(Recorded data)
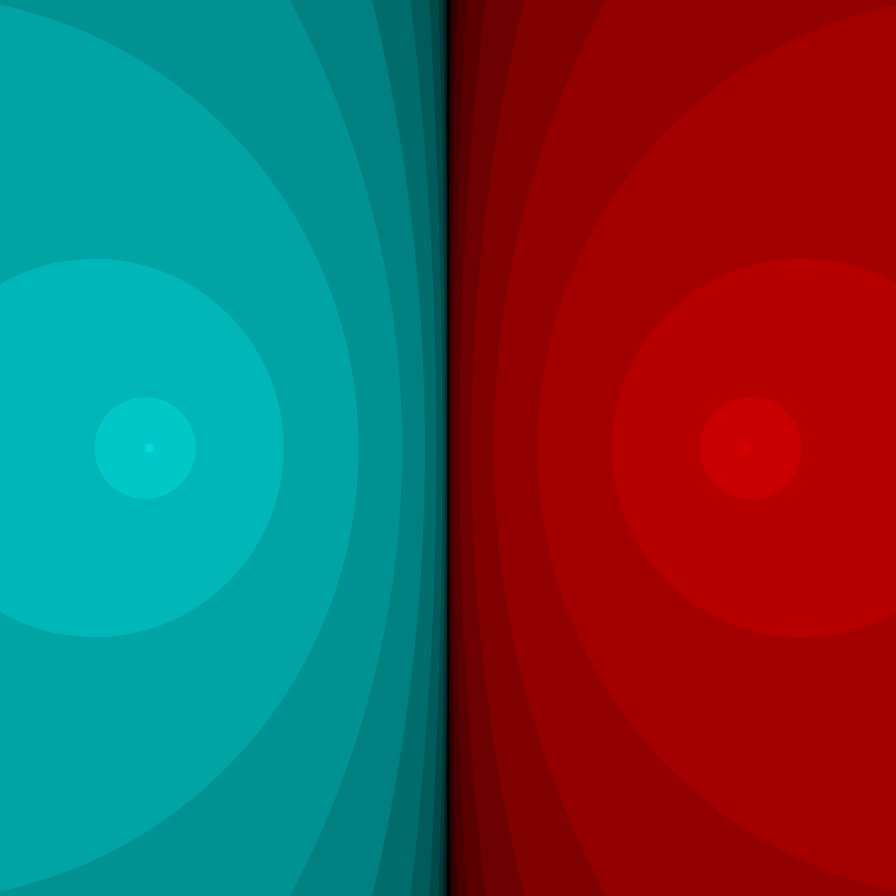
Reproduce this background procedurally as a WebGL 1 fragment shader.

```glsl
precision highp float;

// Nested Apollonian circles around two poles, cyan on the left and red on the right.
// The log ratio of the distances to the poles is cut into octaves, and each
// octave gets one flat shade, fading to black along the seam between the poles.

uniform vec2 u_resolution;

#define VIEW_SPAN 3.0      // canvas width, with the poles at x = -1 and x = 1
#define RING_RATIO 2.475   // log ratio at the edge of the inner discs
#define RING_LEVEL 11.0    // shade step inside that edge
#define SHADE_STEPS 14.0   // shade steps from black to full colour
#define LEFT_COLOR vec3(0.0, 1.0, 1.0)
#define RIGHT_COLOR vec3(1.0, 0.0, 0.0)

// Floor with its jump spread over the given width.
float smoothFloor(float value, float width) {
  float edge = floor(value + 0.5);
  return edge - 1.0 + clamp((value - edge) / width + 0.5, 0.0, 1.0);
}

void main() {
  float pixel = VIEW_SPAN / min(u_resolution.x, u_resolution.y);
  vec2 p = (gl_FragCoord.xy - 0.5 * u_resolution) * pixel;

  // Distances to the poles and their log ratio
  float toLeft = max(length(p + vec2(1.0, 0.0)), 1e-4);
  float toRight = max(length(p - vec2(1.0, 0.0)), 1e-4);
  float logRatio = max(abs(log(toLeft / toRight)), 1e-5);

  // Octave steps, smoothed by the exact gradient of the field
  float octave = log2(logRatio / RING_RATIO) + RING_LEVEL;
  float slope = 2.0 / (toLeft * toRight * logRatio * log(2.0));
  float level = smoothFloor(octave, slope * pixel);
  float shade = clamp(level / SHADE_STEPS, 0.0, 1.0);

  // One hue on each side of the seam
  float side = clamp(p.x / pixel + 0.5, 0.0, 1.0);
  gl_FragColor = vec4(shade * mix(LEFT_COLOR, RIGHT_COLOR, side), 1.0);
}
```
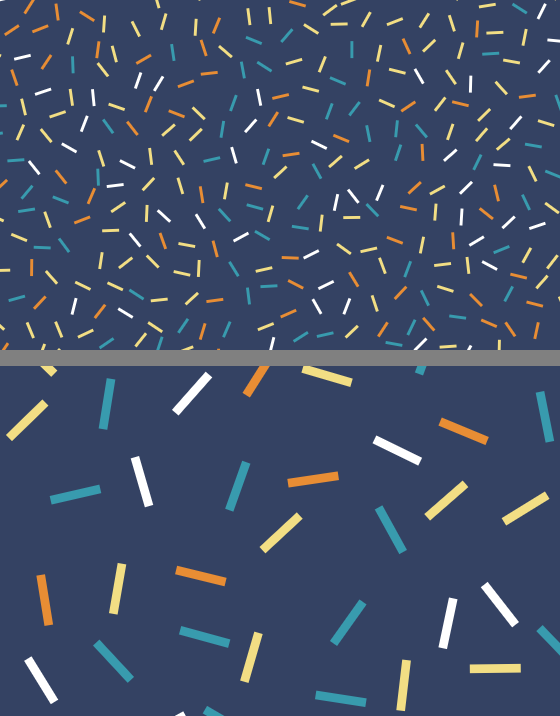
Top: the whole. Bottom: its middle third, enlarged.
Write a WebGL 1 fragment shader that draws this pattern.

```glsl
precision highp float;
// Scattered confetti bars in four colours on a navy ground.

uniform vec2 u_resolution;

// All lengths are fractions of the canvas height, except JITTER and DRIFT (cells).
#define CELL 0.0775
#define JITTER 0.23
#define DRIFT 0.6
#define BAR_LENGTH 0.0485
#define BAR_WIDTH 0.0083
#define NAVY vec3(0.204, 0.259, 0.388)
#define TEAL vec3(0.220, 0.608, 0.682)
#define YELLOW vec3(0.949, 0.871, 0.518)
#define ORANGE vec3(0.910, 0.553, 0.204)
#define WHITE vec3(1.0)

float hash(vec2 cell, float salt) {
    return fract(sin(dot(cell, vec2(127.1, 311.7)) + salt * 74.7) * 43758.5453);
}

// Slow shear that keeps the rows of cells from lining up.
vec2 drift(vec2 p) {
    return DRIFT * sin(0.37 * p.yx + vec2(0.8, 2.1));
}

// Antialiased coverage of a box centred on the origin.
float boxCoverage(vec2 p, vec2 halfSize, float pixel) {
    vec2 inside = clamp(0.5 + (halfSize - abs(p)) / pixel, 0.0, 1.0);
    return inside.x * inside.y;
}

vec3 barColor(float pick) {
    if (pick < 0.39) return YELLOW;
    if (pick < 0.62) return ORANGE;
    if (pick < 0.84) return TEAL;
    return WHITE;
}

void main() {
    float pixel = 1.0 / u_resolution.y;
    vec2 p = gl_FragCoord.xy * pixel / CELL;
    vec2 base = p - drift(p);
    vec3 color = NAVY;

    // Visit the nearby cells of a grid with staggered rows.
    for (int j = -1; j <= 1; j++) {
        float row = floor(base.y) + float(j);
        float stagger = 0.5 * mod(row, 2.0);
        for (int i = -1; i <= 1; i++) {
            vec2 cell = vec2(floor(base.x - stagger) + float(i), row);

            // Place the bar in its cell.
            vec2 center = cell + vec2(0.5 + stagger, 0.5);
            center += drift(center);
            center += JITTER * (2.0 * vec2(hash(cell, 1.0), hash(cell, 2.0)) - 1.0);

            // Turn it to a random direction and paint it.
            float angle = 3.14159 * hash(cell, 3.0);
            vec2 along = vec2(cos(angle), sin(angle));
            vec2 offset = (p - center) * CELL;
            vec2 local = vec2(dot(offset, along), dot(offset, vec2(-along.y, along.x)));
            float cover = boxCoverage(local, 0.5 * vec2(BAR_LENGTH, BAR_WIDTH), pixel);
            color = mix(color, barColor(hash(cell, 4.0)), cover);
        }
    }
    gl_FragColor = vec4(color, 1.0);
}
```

_Work to complete:_ Give the number of lines in the data that contain the string "pixel", and nothing else.

_Output below:_ 9